Alan's landlord can get much more money for this spot, thanks to the High Line. Alan has been fighting in court for seven months--"as a true New Yorker, I don't go down that easy"--but he knows he can't win and he's decided to take a deal. While he has hung his garage with found paintings, "to be part of the trendy art block," his type of business is no longer welcome here by the powers that be.
"This business has been a landmark since the 1890s," he tells me. "When my grandfather built it as a horse and buggy business, we were fixing wooden wheels and the springs on stagecoaches." He pulls a chain from his neck and shows me the gold replica of a stagecoach spring he wears in honor of his heritage.

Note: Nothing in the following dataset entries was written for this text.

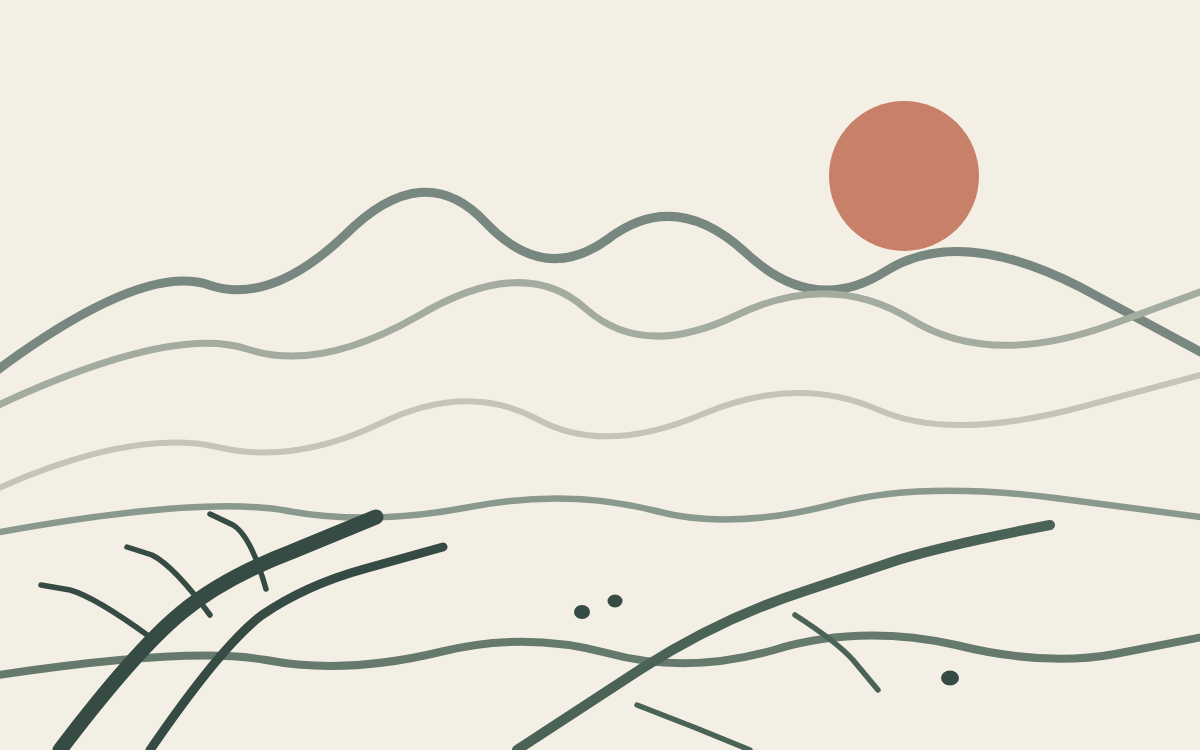
<!DOCTYPE html>
<html lang="en">
<head>
<meta charset="utf-8">
<title>Hills, sun and branches</title>
<style>
  :root {
    --paper: #f3efe4;
    --sun: #c88168;
    --ridge-far: #78877f;
    --ridge-mid: #a4ab9f;
    --ridge-near: #c4c5b8;
    --shore: #8a998e;
    --water: #66796d;
    --branch-dark: #364b44;
    --branch-green: #4b6357;
  }
  html, body { margin: 0; height: 100%; overflow: hidden; background: var(--paper); }
  .landscape { display: block; width: 1200px; height: 750px; }
  .sun { fill: var(--sun); }
  .lines { fill: none; }
  .ridge-far { stroke: var(--ridge-far); stroke-width: 9; }
  .ridge-mid { stroke: var(--ridge-mid); stroke-width: 7; }
  .ridge-near { stroke: var(--ridge-near); stroke-width: 6; }
  .shore { stroke: var(--shore); stroke-width: 6.5; }
  .water { stroke: var(--water); stroke-width: 8; }
  .branch { fill: none; stroke-linecap: round; stroke-linejoin: round; }
  .dark { stroke: var(--branch-dark); }
  .green { stroke: var(--branch-green); }
  .trunk { stroke-width: 15; }
  .limb { stroke-width: 9; }
  .bough { stroke-width: 10; }
  .twig { stroke-width: 5.5; }
  .pebbles { fill: var(--branch-dark); }
</style>
</head>
<body>
<svg class="landscape" viewBox="0 0 1200 750" role="img" aria-label="Line landscape with hills, a setting sun and branches">
  <circle class="sun" cx="904" cy="176" r="75"/>

  <g class="lines">
    <path class="ridge-far" d="M-8 374 Q142 262 209 285 Q270 306 345 235 Q424 156 486 223 Q545 285 608 239 Q675 188 745 252 Q814 317 886 271 Q959 225 1080 287 L1208 356"/>
    <path class="ridge-mid" d="M-8 408 Q171 324 247 349 Q318 373 418 316 Q524 253 586 309 Q644 360 737 315 Q831 270 912 320 Q990 368 1110 325 L1208 289"/>
    <path class="ridge-near" d="M-8 491 Q132 428 217 447 Q293 465 379 424 Q466 381 537 419 Q604 456 703 414 Q797 374 879 410 Q951 442 1085 406 L1208 373"/>
    <path class="shore" d="M-8 533.5 Q203 495 288 511 Q370 526 470 507 Q568 488 656 511 Q732 531 835 504 Q920 481 1055 498 L1208 518"/>
    <path class="water" d="M-8 676 Q190 646 266 660 Q345 675 440 652 Q524 631 607 653 Q687 675 774 650 Q859 624 956 645 Q1045 667 1115 654 L1208 636"/>
  </g>

  <g class="branch dark">
    <path class="trunk" d="M60 750 Q135 651 181 613 Q223 578 291 552 L376 517"/>
    <path class="limb" d="M150 750 Q222 645 262 615 Q306 585 364 569 L443 547"/>
    <path class="twig" d="M150 637 Q95 597 70 590 L41 585"/>
    <path class="twig" d="M210 615 Q174 566 152 555 L127 547"/>
    <path class="twig" d="M266 589 Q251 536 233 525 L210 514"/>
  </g>

  <g class="branch green">
    <path class="bough" d="M517 750 L641 669 Q721 618 805 591 L898 560 Q946 545 1050 525"/>
    <path class="twig" d="M795 615 Q837 642 853 660 L878 690"/>
    <path class="twig" d="M637 705 L696 728 L750 750"/>
  </g>

  <g class="pebbles">
    <ellipse cx="582" cy="612" rx="8" ry="7"/>
    <ellipse cx="615" cy="601" rx="7.5" ry="6.5"/>
    <ellipse cx="950" cy="678" rx="9" ry="7.5"/>
  </g>
</svg>
</body>
</html>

"The New York City streets have been good to me," he says. "The potholes have been good to me. Things were great until Bloomberg came into office. He fixed the streets, he took away my prostitutes, he raised the tolls--and that all meant less business. The he decided to build his own fucking park and he called it the High Line. It's for the city's glamorous people--and it's pushing Gasoline Alley out of Chelsea."
"It's gotten so bad," he adds, "last week the son of the guy who ran Bear Auto killed himself, jumped from a seven-story window."
Alan is a survivor--and a real mensch. He has placed every one of his employees in new jobs and he's looking to the future. "I'm leaving on my terms," he says, "not being pushed out. To hell with Bloomberg. I'm leaving with my head held high."
He hurries off to take care of a customer--they don't all know he's closing and he hasn't had the heart to tell them. A big guy named Harvey, Alan's friend and sometimes business partner, says he's not sure what's next, but he knows Alan will figure out something. He tells me how they planned to open a roll-your-own cigarettes shop called Okee-Dokee Smokee. They got the licenses and everything, but then the city cracked down and the plan fell through. It's hard to think about the end.
"I'm sad," Harvey says, his eyes tearing as he looks around at the place. "Alan puts on a good face, you know, 'life is good' and all that, but--it sucks. It's just really sad."
The Upper High Line
New High Line
Eagle Under Siege
Folsom Under High Line